*Your task*. Across the records that follow, determine how many lines contain "body" and give only the resulting number.

[Material provided Boundary: Start]

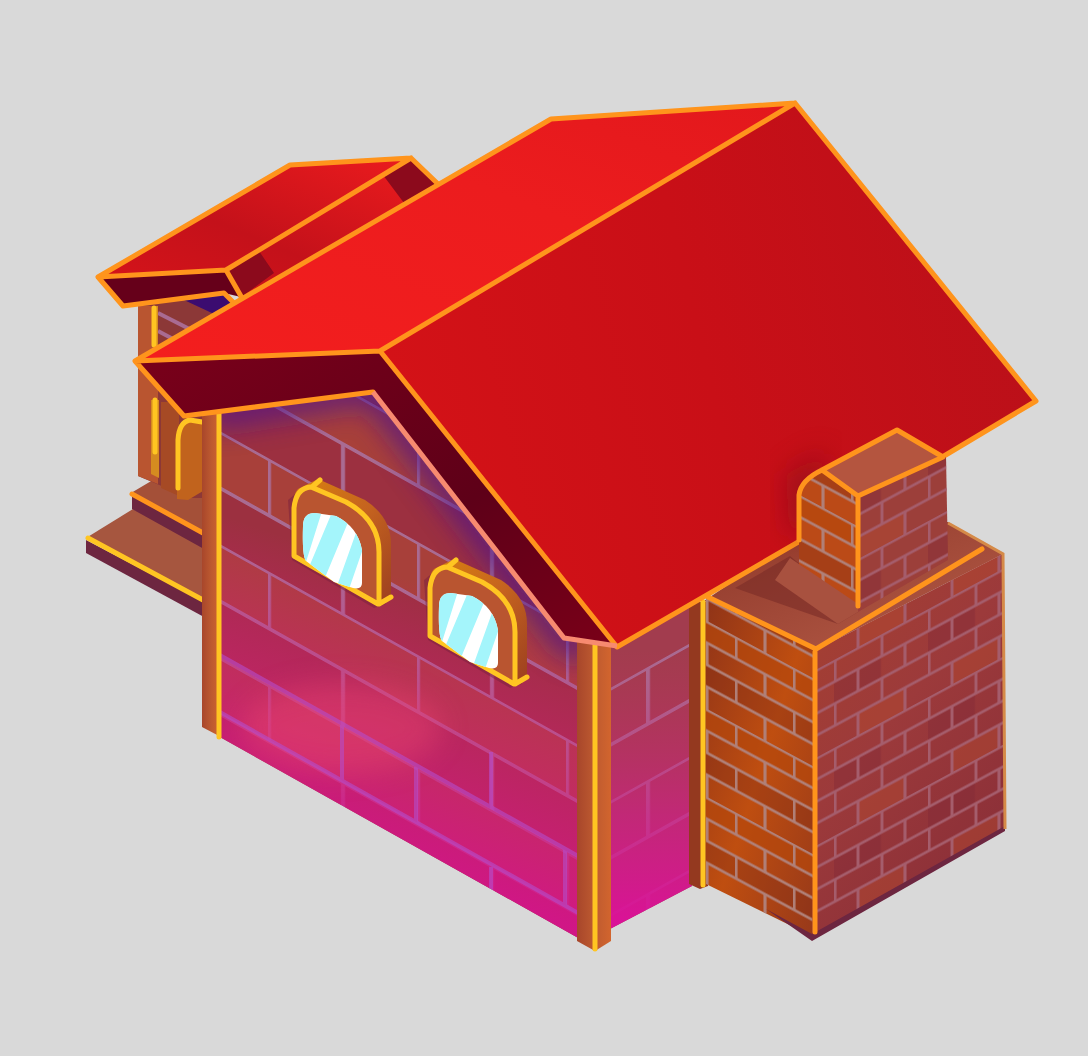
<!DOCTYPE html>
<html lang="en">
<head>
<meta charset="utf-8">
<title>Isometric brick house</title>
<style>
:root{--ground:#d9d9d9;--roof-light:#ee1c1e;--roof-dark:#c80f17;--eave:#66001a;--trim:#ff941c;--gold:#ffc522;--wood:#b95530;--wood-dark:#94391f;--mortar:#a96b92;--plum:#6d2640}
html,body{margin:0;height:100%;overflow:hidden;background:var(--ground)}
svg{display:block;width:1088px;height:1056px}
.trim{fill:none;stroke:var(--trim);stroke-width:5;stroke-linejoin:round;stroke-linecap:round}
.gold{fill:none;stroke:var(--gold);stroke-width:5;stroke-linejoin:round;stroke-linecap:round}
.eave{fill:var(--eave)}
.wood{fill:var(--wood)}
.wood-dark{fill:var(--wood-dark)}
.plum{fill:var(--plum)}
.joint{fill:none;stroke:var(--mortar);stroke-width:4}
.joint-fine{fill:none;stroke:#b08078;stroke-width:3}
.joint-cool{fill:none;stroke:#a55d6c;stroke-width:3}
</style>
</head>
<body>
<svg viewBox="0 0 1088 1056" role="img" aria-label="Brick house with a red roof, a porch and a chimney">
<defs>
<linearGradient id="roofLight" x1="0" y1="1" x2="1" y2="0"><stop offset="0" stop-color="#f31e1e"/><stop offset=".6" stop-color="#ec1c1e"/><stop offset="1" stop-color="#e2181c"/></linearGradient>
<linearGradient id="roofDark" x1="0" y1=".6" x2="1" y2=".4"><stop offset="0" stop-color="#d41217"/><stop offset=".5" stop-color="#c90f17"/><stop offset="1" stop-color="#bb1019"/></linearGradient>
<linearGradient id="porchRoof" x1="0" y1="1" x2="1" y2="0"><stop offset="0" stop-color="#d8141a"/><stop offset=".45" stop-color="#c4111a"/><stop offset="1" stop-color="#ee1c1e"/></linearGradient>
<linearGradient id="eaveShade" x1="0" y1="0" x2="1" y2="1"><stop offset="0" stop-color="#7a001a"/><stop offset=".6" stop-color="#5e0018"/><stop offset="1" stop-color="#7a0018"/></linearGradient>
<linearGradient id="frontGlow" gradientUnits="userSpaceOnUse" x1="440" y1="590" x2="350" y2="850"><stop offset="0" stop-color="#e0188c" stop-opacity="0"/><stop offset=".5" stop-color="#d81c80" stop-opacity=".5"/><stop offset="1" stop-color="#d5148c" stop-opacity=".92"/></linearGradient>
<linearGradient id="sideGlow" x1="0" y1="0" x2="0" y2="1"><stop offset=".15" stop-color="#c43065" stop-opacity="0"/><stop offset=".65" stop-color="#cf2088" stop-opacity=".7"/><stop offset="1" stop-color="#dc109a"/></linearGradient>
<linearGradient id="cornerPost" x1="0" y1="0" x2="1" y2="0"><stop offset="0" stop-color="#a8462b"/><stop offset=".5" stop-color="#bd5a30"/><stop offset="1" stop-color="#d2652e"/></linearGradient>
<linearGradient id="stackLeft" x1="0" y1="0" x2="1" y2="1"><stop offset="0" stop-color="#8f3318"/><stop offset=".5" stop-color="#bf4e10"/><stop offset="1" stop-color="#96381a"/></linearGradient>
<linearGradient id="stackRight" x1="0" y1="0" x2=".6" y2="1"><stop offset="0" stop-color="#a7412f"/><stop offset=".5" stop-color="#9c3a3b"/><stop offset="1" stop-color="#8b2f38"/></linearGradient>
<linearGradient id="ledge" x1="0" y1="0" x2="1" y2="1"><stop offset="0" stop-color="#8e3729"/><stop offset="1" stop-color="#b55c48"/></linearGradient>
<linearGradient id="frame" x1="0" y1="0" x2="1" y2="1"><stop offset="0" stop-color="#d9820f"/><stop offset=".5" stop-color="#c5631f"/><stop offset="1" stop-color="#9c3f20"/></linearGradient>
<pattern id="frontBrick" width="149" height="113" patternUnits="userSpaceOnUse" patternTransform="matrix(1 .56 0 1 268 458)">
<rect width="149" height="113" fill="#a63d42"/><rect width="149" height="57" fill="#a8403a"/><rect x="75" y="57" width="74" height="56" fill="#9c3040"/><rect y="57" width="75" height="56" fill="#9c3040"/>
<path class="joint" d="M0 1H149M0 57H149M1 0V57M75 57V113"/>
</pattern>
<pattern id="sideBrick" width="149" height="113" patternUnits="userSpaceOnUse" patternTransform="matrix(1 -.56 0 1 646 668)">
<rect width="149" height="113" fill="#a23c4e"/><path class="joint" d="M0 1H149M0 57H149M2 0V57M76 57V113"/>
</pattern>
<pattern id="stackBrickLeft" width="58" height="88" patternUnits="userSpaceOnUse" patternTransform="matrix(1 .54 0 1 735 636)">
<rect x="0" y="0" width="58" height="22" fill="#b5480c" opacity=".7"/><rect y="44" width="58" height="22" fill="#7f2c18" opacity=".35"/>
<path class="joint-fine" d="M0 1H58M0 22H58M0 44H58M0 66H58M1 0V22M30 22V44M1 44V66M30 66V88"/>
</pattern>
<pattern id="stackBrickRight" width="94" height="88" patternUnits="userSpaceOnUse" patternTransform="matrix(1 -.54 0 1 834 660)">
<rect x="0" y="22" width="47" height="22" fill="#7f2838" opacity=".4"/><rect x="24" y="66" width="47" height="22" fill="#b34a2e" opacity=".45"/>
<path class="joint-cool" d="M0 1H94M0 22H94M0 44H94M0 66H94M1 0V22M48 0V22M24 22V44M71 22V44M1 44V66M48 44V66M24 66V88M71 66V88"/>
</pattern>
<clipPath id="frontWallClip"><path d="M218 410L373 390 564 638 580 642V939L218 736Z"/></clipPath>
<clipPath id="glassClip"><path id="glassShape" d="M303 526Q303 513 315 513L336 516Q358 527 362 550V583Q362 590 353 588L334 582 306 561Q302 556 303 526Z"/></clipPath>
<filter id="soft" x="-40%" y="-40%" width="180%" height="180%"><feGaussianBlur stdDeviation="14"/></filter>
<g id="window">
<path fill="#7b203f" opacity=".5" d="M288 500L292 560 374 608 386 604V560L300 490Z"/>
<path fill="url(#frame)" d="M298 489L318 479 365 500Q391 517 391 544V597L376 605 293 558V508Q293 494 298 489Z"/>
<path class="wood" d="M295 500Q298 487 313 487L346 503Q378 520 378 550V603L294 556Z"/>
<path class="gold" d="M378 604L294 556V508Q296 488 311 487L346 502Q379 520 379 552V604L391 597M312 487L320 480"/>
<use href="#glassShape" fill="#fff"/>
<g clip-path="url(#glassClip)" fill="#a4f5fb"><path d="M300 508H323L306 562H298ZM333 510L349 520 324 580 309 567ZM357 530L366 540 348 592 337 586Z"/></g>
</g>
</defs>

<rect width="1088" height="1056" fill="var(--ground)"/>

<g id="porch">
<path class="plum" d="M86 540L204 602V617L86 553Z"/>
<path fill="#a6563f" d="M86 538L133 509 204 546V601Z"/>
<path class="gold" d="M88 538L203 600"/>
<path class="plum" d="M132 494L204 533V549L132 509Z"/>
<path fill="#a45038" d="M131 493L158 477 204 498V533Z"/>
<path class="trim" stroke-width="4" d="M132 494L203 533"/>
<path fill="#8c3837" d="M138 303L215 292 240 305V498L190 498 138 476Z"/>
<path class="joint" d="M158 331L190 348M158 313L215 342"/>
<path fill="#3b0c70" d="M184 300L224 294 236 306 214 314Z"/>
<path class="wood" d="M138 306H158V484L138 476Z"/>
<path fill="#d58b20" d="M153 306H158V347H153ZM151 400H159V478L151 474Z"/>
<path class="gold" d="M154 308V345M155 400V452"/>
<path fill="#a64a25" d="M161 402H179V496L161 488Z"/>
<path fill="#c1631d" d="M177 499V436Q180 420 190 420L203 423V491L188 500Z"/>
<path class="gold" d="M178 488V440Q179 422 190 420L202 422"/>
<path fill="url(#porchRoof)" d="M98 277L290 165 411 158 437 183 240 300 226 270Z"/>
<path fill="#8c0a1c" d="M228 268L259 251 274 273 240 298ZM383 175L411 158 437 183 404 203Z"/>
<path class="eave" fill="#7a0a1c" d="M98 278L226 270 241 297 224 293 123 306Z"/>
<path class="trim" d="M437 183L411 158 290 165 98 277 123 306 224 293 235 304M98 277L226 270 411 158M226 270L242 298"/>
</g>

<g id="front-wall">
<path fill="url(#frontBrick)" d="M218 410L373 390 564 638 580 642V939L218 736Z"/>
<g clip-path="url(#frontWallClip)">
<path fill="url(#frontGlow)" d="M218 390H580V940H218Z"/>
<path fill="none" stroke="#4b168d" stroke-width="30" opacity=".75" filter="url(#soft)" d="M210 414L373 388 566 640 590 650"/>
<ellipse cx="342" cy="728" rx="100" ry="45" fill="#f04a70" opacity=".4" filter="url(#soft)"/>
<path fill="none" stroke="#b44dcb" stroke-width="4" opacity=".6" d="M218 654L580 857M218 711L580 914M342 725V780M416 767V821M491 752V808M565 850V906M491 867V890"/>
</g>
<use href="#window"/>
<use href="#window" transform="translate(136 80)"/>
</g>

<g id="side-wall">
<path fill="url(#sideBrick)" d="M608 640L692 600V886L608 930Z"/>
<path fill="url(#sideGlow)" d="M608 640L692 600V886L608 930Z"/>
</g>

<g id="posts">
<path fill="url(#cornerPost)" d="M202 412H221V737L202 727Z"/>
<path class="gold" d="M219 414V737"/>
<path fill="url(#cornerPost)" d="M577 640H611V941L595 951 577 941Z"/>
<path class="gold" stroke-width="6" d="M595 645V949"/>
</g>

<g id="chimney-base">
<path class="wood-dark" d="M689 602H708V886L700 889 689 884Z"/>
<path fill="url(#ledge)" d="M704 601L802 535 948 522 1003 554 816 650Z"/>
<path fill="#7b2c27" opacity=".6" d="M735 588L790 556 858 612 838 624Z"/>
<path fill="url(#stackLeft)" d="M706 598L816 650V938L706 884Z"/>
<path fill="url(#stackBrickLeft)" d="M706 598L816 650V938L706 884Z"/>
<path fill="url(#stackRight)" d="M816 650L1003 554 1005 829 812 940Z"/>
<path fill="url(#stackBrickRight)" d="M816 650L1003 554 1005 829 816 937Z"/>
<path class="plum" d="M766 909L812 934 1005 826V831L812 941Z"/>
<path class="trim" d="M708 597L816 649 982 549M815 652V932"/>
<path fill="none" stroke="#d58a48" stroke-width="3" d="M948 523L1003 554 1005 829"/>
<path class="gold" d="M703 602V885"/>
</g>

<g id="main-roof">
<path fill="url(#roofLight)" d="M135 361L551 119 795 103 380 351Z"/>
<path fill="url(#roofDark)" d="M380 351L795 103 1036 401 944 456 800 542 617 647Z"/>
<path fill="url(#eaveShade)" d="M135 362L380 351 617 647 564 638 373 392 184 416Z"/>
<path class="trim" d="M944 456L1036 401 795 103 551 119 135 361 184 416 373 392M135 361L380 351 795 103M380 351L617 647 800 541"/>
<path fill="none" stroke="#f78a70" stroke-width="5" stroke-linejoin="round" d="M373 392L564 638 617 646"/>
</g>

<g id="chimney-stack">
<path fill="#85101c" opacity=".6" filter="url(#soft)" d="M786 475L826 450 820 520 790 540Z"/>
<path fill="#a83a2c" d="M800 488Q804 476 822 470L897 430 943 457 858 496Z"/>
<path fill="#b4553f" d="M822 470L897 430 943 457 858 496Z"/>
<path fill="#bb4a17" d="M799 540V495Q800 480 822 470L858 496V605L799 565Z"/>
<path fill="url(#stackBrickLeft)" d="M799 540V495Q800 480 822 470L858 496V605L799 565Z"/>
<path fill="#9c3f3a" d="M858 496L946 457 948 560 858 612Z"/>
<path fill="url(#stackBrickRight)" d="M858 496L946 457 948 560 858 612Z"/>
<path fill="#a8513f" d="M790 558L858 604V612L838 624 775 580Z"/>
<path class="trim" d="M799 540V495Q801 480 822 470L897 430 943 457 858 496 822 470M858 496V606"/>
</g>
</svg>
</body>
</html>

[Material provided Boundary: End]

*Response area*. 3